The Bible speaks of the attitude and responses Jesus taught we are to have towards persecutions.
Matthew 5:43-45 ~ 43
“You have heard that it was said, ‘YOU SHALL LOVE YOUR NEIGHBOR and hate your enemy.’ 44″But I say to you, love your enemies and pray for those who persecute you, 45so that you may be sons of your Father who is in heaven; for He causes His sun to rise on the evil and the good, and sends rain on the righteous and the unrighteous.
PERSECUTION MEANS WE’RE ON THE RIGHT TRACK!
Peter writes again ~
Beloved, do not be surprised at the fiery ordeal among you, which comes upon you for your testing, as though some strange thing were happening to you; but to the degree that you share the sufferings of Christ, keep on rejoicing, so that also at the revelation of His glory you may rejoice with exultation. If you are reviled for the name of Christ, you are blessed, because the Spirit of glory and of God rests on you. Make sure that none of you suffers as a murderer, or thief, or evildoer, or a troublesome meddler; but if anyone suffers as a Christian, he is not to be ashamed, but is to glorify God in this name. (1 Peter:12-16)
Christians have a clear course for understanding persecution. We are not to view persecution as wrong or something to be feared. We are to view it as part of God’s plan for our lives, and to count it a blessing to suffer for our Lord. Jesus. The apostles wrote these guidelines for us out of their own experiences with persecution. Jesus underwent greater persecution than anyone else. His response is noteworthy and clearly something to be remembered, as the servants are not above the Master.
Jesus once had a conversation with a Roman governor that went like this:
Pilate answered, “I am not a Jew, am I? Your own nation and the chief priests delivered You to me; what have You done?” Jesus answered, “My kingdom is not of this world. If My kingdom were of this world, then My servants would be fighting so that I would not be handed over to the Jews; but as it is, My kingdom is not of this realm.” (John 18:35-36)

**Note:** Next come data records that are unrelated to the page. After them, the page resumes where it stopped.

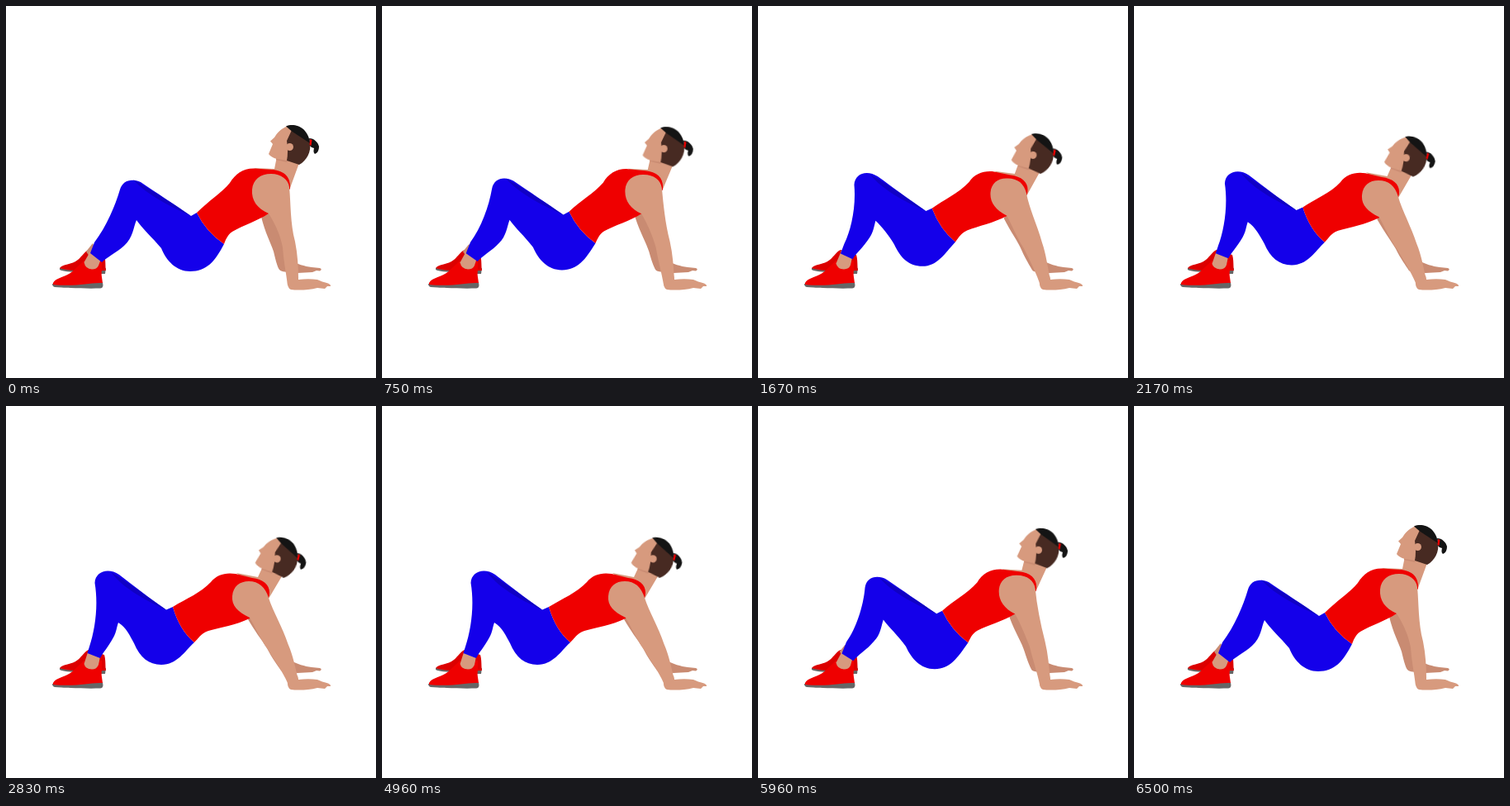
An HTML page that plays this animation: 448x450 px, repeating every 6540 ms.

```html
<!DOCTYPE html>
<html lang="en">
<head>
<meta charset="utf-8">
<title>Reverse plank exercise</title>
<style>
html, body { margin: 0; width: 100%; height: 100%; overflow: hidden; background: #fff; }
svg { display: block; width: 448px; height: 450px; }

.skin { fill: #d79a7e; }
.far-skin { fill: #c98b72; }
.red { fill: #ef0000; }
.far-red { fill: #dc0000; }
.blue { fill: #1400ea; }
.navy { fill: #1000c4; }
.sole { fill: #666; }
.hair { fill: #472a22; }
.black { fill: #141414; }

/* --a: raised, --b: halfway, --c: lowered */
.move { animation: dip 6540ms infinite; }
@keyframes dip {
  0% { d: var(--a); transform: var(--ta, none); }
  4.43% { d: var(--a); transform: var(--ta, none); animation-timing-function: cubic-bezier(.45, .1, .8, .7); }
  18.5% { d: var(--b); transform: var(--tb, none); animation-timing-function: cubic-bezier(.33, .36, .45, 1); }
  43.27% { d: var(--c); transform: var(--tc, none); }
  75.38% { d: var(--c); transform: var(--tc, none); animation-timing-function: cubic-bezier(.4, 0, .7, .55); }
  88.07% { d: var(--b); transform: var(--tb, none); animation-timing-function: cubic-bezier(.3, .5, .6, 1); }
  99.39%, 100% { d: var(--a); transform: var(--ta, none); }
}

.head {
  transform-origin: 320px 163px;
  --ta: translate(0px, 0px) rotate(0deg);
  --tb: translate(-6.5px, 5px) rotate(4deg);
  --tc: translate(-14px, 11px) rotate(8.5deg);
}
.leg {
  --a: path("M231 250L224 254C205 241 181 225 163 213C152 208 141 211 138 222C132 242 122 266 107 286L102 299L116 310C122 304 134 298 143 290C154 280 154 268 158 259C165 269 177 280 188 293C194 308 206 321 223 321C243 321 253 309 264 288Q242 273 231 250Z");
  --b: path("M217 246L210 249C190 236 169 220 151 208C138 200 124 204 123 218C124 244 116 272 107 285L101 300L115 307C119 300 130 293 139 280C144 273 145 267 147 258C153 266 164 276 172 289C180 305 190 316 207 316C225 316 232 302 247 285Q228 270 217 246Z");
  --c: path("M202 243L194 246.5C174 233 154 217 137 204C124 195 108 200 107.5 214C112 241 108 270 101 291L98.5 299L114 305C117 299 124 291 130 280C134 273 134 267 136 262C146 268 150 278 155 287C162 304 173 313 188 313C207 313 216 297 228 286Q210 271 202 243Z");
}
.far-leg {
  --a: path("M154 210C180 224 205 241 224 254C203 244 172 230 154 210Z");
  --b: path("M141 205C168 219 190 236 210 249C189 240 159 226 141 205Z");
  --c: path("M127 201C153 216 174 233 194 246.5C173 237 143 222 127 201Z");
}
.torso {
  --a: path("M231 250C245 236 261 226 271 214C278 203 286 196.500 300 196.500L322 198C338 199 345 208 344 221L318 251C305 260 287 265 274 273C268 277 266 283 264 288Q242 273 231 250Z");
  --b: path("M217 246C230 235 248 227 261 213C267 202 280 197 292 198.500L311 202C328 204 335 214 331 226L306 252C290 261 272 265 259 271C252 275 250 280 247 285Q228 270 217 246Z");
  --c: path("M202 243C218 233 236 226 248 213C255 204 266 201 278 203L298 208C314 210 322 219 318 232L295 257C278 265 260 268 245 272C236 275 233 281 228 286Q210 271 202 243Z");
}
.neck {
  --a: path("M328 182L325 197L300 196L344 220L355 190L341 185Z");
  --b: path("M319 187L315 200L292 198L331 226L347 196L333 190Z");
  --c: path("M311 194L305 207L279 202L318 233L334 206L322 198Z");
}
.arm {
  --a: path("M298 222C299 210 308 203 321 203C333 203 342 210 343 219C345 240 344 262 350 285C353 300 354 315 354 331L341 338C339 322 336 308 335 292C332 276 326 264 318 251C304 245 297 235 298 222Z");
  --b: path("M287 222C288 211 297 205 308 206C321 206 328 212 330 222C332 242 340 262 345.5 284C350 300 351 316 354 331L342 339C337 322 330 305 324 290C316 276 312 264 306 252C292 244 286 234 287 222Z");
  --c: path("M274 230C275 218 283 212 294 212C306 212 314 219 318 232C323 248 335 268 341.5 288C348 303 350 316 354 331L343 340C338 326 328 312 318 296C308 282 302 268 295 256C280 249 273 241 274 230Z");
}
.far-arm {
  --a: path("M309 255C314 275 320 285 324 297C327 310 329 316 331 319Q333 322 345 322L345 290L318 250Z");
  --b: path("M301 256C310 275 319 287 322 298C326 308 329 314 332 320Q334 322 345 322L340 290L306 250Z");
  --c: path("M293 258C301 272 309 282 316 293C322 305 329 314 333 320Q335 322 345 322L340 295L297 252Z");
}
.ankle {
  --a: path("M102 297L115 306L112 314Q110 318.500 104 318.500Q96 318 94.500 310Z");
  --b: path("M101 298L114 305L112 314Q110 318.500 104 318.500Q96 318 94.500 311Z");
  --c: path("M99 298L114 303L112 313Q110 318.500 104 318.500Q96 318 94.500 312Z");
}
.far-ankle {
  --a: path("M105 287L97 297L101 303L109 295Z");
  --b: path("M106 290L100 297L104 303L110 295Z");
  --c: path("M105 292L100 297L104 303L110 295Z");
}
</style>
</head>
<body>
<svg viewBox="0 0 448 450">
  <!-- far side -->
  <path class="move far-arm far-skin"/>
  <path class="far-skin" d="M345 308C352 312 362 315 370 316L380 317Q383.500 318.500 380 320.500L376 320L371 322C362 322 352 324 345 322Z"/>
  <path class="sole" d="M65 317L121 317L120 324L110 324L92 322Q70 322 65 319Z"/>
  <path class="far-red" d="M65 317C68 312 80 313 87 307C92 303 96 296 100 295L119 301C121 308 120 314 121 320L90 321C80 319 72 320 65 317Z"/>
  <path class="move far-ankle far-skin"/>

  <!-- near foot -->
  <path class="sole" d="M56 336L117 334L117.500 338Q117 341.500 114 341.500C95 342 70 341 59 340Q56 339 56 336Z"/>
  <path class="red" d="M57 335C60 329 70 328 78 323C85 318 90 311 95 308C95 316 99 318 104 318C109 318 111 314 112 309L116 308C117 316 115 322 116 328L117 335C100 334 88 340 57 337Z"/>
  <path class="move ankle skin"/>

  <path class="move leg blue"/>
  <path class="move far-leg navy"/>
  <path class="move neck skin"/>
  <path class="move torso red"/>

  <g class="move head">
    <path class="far-skin" d="M327 182L341 186L340 189L327 186Z"/>
    <path class="skin" d="M340 145.500C332 149 328 154 325 159L320 163.500L323 167L318 179Q321 183 328 185L341 187L352 170L348 150Z"/>
    <path class="hair" d="M346 150L368 164C370 177 364 187 355 192L340 187Q342 177 340 163Z"/>
    <path class="black" d="M339 145.500C350 141 366 147 368 166L346 151.500Z"/>
    <circle class="skin" cx="343.500" cy="170.500" r="4.500"/>
    <path class="black" d="M367 160C373 160 378 165 379 170Q379 177 374 179Q371.500 177 373 172Q370 172 368 169Z"/>
    <path class="red" d="M368 161L370.500 162L369.500 169L367.500 168Z"/>
  </g>

  <path class="move arm skin"/>
  <path class="skin" d="M341 332L353 326L354 331C362 330 370 330 377 331C385 335 394 335 393 339L389 339L386 342L377 341C366 344 352 344 345 343Q340 341 341 332Z"/>
</svg>
</body>
</html>
```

Jesus also said:
“If the world hates you, you know that it has hated Me before it hated you. “If you were of the world, the world would love its own; but because you are not of the world, but I chose you out of the world, because of this the world hates you. “Remember the word that I said to you, ‘A slave is not greater than his master ‘ If they persecuted Me, they will also persecute you; if they kept My word, they will keep yours also. “But all these things they will do to you for My name’s sake, because they do not know the One who sent Me. (John 15:18-21 ~ 18)
“You will be hated by all because of My name, but it is the one who has endured to the end who will be saved.” (Matthew 10:22 ~ 22)
Some are deeply offended and angry when persecution takes place. The reaction is to retaliate in one way or another. They desire their “rights” and are not willing to lose any of their “possessions”, but would rather rally and try to force some confrontation with the issue, and obtain what they feel are their just dues. Some seem to feel that to suffer in any manner goes against being a Christian. Many want to be accepted and treated the same as non-believers. We are not the same. We belong to God. If we become offended or retaliate, we are being disobedient. These actions can also point to something more than just disobedience, maybe also a turning away from God.
The issue is not how to stop persecution. The issue is recognizing that persecution will indeed happen if we belong to Him. That understanding leads to depending on Him as to how we deal with those circumstances and allowing Christ to be glorified through it all.
Jesus, be glorified in our lives and our behavior, even as your Church endures difficult times.